James Gilchrist and Anna Tilbrook
James Gilchrist – tenor
Anna Tilbrook – piano
|JULIAN PHILIPS||Love Songs for Mary Joyce|
|Four Shakespeare Songs|
|QUILTER||O Mistress Mine |
Fear no more the heat of the sun
|DRING||Take, O take those lips away |
It was a lover and his lass
|VAUGHAN WILLIAMS||Songs of Travel|
James Gilchrist’s extensive concert repertoire has seen him perform in major concert halls throughout the world with some notable conductors. Recent highlights have included performances in St. Petersburg, Madrid, the Leipzig Gewandhaus and Tokyo. A prolific and versatile recitalist, he enjoys imaginative and varied programming in collaboration with acclaimed pianist Anna Tilbrook. We welcome them both back for their second concert at Skipton Music.
SKIPTON MUSIC – TRIUMPANT END TO THE SEASON

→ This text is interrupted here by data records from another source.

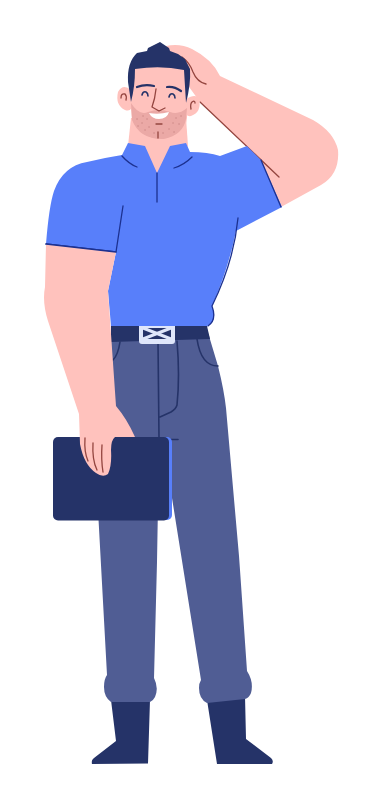
<!DOCTYPE html>
<html lang="en">
<head>
<meta charset="utf-8">
<title>Standing man with folder</title>
<style>
:root {
  --paper: #ffffff;
  --skin: #ffc2bd;
  --stubble: #eba9a6;
  --stubble-dot: #c98583;
  --skin-line: #94453f;
  --shirt: #587ffa;
  --shirt-line: #1c3190;
  --trousers: #505d94;
  --navy: #253368;
  --buckle: #dfe6fa;
}
html, body { margin: 0; background: var(--paper); overflow: hidden; }
.figure { display: block; width: 381px; height: 807px; }
.skin { fill: var(--skin); }
.shirt { fill: var(--shirt); }
.trousers { fill: var(--trousers); }
.navy { fill: var(--navy); }
.line { fill: none; stroke-width: 1.3; stroke-linecap: round; stroke-linejoin: round; }
.skin-line { stroke: var(--skin-line); }
.shirt-line { stroke: var(--shirt-line); }
.trouser-line { stroke: var(--navy); stroke-width: 1.6; }
</style>
</head>
<body>
<svg class="figure" viewBox="0 0 381 807" role="img" aria-label="Smiling man in a blue polo shirt holding a folder, one hand behind his head">
  <g id="boots" class="navy">
    <path d="M111 700L116 741L94 758Q91 760 92 764L148 763.500L150 700Z"/>
    <path d="M207 700L217 764L272 764Q274 761 271 758L246 739L245 696Z"/>
  </g>

  <g id="trousers">
    <path class="trousers" d="M111 338L209 336L218 366Q224 390 226 408L239 556L240 570L247 671Q254 682 251 693Q249 698 245 699L207 703Q199 699 199 688Q199 683 201 680L172 498L158 505L157 562L154 678Q159 688 155 697Q153 701 150 702L111 702Q104 697 104 687Q104 679 107 675L98 510L112 420Z"/>
    <path class="line trouser-line" d="M158 342L159 438M177 341Q180 376 177 405Q176 409 171 412L160 417M170 439.500H178M120 342Q118 355 113 360M197 339Q201 366 218 366"/>
  </g>

  <g id="belt">
    <path class="navy" d="M111 326H207L210 339L111 342Z"/>
    <path fill="var(--buckle)" fill-rule="evenodd" d="M142 323L172 323Q175 323 175 326V341Q175 344 172 344H142Q139 344 139 341V326Q139 323 142 323ZM143 328V339H171V328Z"/>
    <path d="M143 328L171 339M143 339L171 328" fill="none" stroke="var(--buckle)" stroke-width="3"/>
  </g>

  <g id="raised-arm">
    <path class="skin" d="M166 46Q180 43 192 49Q212 59 220 76L313 120Q334 132 338 150Q340 174 321 185L281 207L261 160L246 146L200 102L184 80Z"/>
    <path class="line skin-line" d="M182 57Q190 63 193 72Q197 82 206 84M200 102L279 177"/>
  </g>

  <g id="neck">
    <path class="skin" d="M131 118H186L188 146L158 180L128 146Z"/>
  </g>

  <g id="shirt">
    <path class="shirt" d="M128 143L122 155Q103 158 87 162Q63 166 54 191Q49 206 46 244L116 252L108 291L111 326H207Q215 323 214 313L212 306Q228 270 236 231L282 207L261 160L247 146L220 156Q208 152 190 152L186 143L170 146L157 173L145 146Z"/>
    <path class="line shirt-line" d="M46 244L116 252L123 206M157 173V202M122 156Q129 164 137 167M192 157Q184 165 174 168M261 160L281 207M238 218Q234 261 212 306Q217 320 208 326"/>
  </g>

  <g id="head">
    <path class="skin" d="M131 90Q123 83 118 92Q115 105 125 110Q130 112 132 107ZM186 99Q196 93 199 99Q202 112 191 116Q186 117 184 111Z"/>
    <path class="skin" d="M133 65L188 66L187 118Q185 135 165 139Q140 140 132 119L130 96Z"/>
    <path fill="var(--stubble)" d="M131 103Q139 116 148 112Q159 108 170 112Q179 115 187 108L186 119Q183 135 164 139Q140 140 132 120Z"/>
    <path d="M137 119h.1M143 116h.1M142 123h.1M147 119h.1M149 127h.1M145 130h.1M154 133h.1M163 133h.1M169 129h.1M173 123h.1M176 118h.1M179 124h.1M174 132h.1M181 116h.1M138 126h.1" stroke="var(--stubble-dot)" stroke-width="1.3" stroke-linecap="round"/>
    <path d="M149 113Q159 115 169 112Q167 119 159 119Q152 119 149 113Z" fill="#fff"/>
    <path class="line skin-line" d="M156 89Q155 99 152 107L159 111L165 108M156 124H162M158 132V138M121 98Q121 93 125 94Q127 96 126 100M195 103Q195 100 192 102Q190 104 191 109"/>
    <g fill="none" stroke="var(--navy)" stroke-linecap="round">
      <path d="M137 87Q145 84 154 86M167 87Q174 86 181 91" stroke-width="2.2"/>
      <path d="M142 95Q143 91 146 92Q148 93 148 96M169 97Q170 93 173 94Q175 95 175 98" stroke-width="1.6"/>
    </g>
    <path class="navy" d="M131 102L128 82Q127 62 137 53L147 51L148 48L160 42L169 48L170 51L178 54L185 59L190 69Q191 84 186 103L184 70Q161 65 135 69Q135 87 131 102Z"/>
  </g>

  <g id="folder">
    <rect x="60" y="437" width="112" height="83" rx="5" fill="var(--shirt)"/>
    <rect class="navy" x="53" y="437" width="116" height="83.500" rx="5"/>
  </g>

  <g id="lowered-arm">
    <path class="skin" d="M46 244L116 252L108 291L116 406Q127 419 135 437L115 437Q111 440 111 450Q112 466 108 474Q103 478 96 473Q84 465 80 444L79 414L48 321Q42 302 45 287Z"/>
    <path class="line skin-line" d="M85 438Q84 452 88 461M93 443Q92 460 97 470M102 445Q101 460 103 472"/>
    <path class="line shirt-line" d="M46 244L116 252"/>
  </g>
</svg>
</body>
</html>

Skipton Music enjoyed a triumphant end to its 2018-19 season with a wonderfully varied recital by James Gilchrist (tenor) and Anna Tilbrook (piano).
They began their recital with the “Liederkreis” by Robert Schumann to poems by Heinrich Heine. Unlike the song cycles of Schubert, this work does not tell a continuous story, but for all that James and Anna brought out to the full the dramatic character of this highly-charged music. The next work continued in the same vein but a very different musical idiom, a setting by the contemporary composer Julian Philips of six poems written by the English romantic poet John Clare to his imaginary lover – or wife – Mary Joyce. This is part of a longer project to pair settings of German and English romantic poets, and on this first hearing the English poets and their composers stand up well to the challenge; John Clare’s searing imagery is as powerful and haunting as that of Heine, and the music matches it with its alternation of quieter, more lyrical passages and anguished outbursts. Perhaps we can persuade James and Anna to bring other parts of their project to us in future years!
After the emotional roller-coaster of the first half, the second half of the concert provided some relatively light relief with delightful settings of Shakespeare by the English composers Roger Quilter and Madeleine Dring. The concert ended with another powerful and beautiful song-cycle, settings by Ralph Vaughan Williams of eight of the “songs of travel” of Robert Louis Stephenson. It is fascinating how the image of the itinerant young man, driven by fortune or misfortune to trudge from town to town, continues to haunt us even in our relatively stable century. James and Anna brought out beautifully the contrasts in this luminous score, both the pain and weariness and the moments of exaltation, bringing the whole evening to a richly satisfying close.
It was a great pity that the committee had not been able to provide words of the poems (and a translation of Heine’s German). As James said in his introductory remarks, songs represent at their best a remarkable fusion of poetry and music, and however well the singer projects the words the listener will never be able to catch them all – especially in a resonant acoustic like Christ Church. Perhaps this is a point the committee could bear in mind for the next season. But with that tiny caveat I would like to applaud them – and in particular Bunty Leder, who is now stepping down as concerts secretary after many years in charge – for a wonderfully varied and successful season. Long may Skipton Music continue to flourish!